EXERCISE INPUTS:

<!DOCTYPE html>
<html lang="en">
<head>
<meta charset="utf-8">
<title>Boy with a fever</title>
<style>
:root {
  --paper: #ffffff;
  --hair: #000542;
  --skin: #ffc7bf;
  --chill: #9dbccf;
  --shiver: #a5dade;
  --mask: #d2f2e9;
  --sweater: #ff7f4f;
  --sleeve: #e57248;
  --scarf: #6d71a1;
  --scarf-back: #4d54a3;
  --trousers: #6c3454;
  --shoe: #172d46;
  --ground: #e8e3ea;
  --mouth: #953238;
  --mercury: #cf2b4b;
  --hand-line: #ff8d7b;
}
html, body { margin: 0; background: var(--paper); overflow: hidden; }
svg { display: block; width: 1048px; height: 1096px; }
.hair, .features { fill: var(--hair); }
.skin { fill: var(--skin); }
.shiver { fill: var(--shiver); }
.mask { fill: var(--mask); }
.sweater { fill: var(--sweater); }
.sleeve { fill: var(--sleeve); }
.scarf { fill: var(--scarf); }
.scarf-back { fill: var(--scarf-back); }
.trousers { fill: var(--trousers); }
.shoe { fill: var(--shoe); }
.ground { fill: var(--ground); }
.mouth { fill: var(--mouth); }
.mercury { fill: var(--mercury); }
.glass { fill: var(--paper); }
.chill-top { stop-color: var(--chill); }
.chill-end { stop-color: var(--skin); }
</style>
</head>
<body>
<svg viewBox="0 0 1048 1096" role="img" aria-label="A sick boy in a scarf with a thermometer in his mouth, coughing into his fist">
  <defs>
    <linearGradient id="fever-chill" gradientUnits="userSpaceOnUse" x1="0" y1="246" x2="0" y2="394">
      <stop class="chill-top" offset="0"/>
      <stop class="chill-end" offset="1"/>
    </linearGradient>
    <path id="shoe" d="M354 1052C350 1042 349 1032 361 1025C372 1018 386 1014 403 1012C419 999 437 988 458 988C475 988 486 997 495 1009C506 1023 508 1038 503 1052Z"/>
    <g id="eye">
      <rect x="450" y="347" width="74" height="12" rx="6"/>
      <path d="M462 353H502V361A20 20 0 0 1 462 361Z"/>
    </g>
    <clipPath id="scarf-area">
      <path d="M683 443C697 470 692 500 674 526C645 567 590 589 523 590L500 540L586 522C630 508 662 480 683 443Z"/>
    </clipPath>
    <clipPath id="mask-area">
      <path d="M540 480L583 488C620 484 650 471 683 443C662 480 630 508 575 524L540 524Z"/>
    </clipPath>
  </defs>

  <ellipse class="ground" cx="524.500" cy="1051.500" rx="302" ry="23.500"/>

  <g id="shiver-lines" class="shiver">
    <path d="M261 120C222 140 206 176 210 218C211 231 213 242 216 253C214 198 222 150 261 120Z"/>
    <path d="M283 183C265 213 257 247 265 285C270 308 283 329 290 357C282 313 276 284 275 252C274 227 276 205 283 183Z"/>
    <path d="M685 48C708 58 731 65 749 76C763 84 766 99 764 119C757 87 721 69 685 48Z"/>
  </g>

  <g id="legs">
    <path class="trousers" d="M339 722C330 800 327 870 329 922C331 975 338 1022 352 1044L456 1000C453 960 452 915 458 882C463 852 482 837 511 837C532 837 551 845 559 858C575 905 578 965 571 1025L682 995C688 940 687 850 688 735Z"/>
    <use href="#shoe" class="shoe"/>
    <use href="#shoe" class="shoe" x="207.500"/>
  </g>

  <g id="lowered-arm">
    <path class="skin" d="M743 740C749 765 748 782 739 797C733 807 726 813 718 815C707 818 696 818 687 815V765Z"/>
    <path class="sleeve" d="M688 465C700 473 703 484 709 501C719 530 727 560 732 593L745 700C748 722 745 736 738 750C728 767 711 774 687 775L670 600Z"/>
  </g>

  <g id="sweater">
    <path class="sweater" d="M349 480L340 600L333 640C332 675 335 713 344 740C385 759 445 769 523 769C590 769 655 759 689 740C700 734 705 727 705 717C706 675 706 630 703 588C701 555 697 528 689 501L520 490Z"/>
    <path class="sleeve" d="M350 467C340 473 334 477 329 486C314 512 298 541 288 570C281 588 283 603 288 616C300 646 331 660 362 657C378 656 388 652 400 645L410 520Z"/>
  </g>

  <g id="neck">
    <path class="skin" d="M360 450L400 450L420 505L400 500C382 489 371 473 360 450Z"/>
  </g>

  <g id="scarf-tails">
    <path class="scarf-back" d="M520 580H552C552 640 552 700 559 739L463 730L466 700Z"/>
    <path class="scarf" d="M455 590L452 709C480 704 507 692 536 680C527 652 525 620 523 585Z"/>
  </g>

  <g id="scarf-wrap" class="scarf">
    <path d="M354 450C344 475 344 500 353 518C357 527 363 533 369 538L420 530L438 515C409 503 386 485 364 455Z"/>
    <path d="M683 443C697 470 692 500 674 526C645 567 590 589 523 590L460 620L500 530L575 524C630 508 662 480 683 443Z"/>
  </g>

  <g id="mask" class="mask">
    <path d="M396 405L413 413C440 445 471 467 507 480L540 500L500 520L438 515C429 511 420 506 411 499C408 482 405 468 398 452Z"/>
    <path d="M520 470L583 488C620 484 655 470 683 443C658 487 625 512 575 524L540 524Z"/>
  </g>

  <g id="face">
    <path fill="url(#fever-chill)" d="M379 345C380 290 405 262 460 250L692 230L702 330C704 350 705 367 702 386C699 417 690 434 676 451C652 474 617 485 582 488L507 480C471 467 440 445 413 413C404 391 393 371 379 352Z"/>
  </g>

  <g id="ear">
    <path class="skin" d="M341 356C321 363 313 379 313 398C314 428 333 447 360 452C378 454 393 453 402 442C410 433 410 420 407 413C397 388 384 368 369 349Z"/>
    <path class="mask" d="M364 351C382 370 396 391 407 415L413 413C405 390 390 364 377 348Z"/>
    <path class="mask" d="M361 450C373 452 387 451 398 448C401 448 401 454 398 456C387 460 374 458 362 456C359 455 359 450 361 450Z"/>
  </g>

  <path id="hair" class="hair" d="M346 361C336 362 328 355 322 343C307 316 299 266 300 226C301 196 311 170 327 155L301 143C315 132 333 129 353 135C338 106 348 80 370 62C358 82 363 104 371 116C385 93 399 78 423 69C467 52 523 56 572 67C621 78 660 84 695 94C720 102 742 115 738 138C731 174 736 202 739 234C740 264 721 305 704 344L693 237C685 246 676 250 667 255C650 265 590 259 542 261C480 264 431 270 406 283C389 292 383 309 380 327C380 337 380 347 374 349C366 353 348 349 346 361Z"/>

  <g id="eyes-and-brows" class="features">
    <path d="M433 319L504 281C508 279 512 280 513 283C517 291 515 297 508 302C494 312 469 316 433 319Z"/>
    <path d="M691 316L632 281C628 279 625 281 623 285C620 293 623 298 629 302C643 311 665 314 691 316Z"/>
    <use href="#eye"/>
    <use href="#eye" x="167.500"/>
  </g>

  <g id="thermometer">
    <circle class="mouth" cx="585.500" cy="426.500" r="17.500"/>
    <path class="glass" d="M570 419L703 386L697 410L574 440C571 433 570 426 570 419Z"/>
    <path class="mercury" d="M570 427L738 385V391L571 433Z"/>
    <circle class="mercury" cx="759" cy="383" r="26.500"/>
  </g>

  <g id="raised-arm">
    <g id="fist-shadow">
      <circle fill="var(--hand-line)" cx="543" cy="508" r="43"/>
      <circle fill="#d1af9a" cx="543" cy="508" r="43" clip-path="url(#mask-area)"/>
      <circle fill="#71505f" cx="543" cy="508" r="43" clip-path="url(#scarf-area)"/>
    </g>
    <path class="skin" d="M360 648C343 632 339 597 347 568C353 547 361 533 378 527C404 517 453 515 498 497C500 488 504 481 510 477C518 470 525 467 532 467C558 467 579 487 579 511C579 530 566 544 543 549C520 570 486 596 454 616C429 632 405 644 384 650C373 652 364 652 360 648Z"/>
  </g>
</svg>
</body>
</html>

ASSIGNMENT: Every line with "mercury" in it should be copied from the entries.

PROBLEM SOLUTION:
  --mercury: #cf2b4b;
.mercury { fill: var(--mercury); }
    <path class="mercury" d="M570 427L738 385V391L571 433Z"/>
    <circle class="mercury" cx="759" cy="383" r="26.500"/>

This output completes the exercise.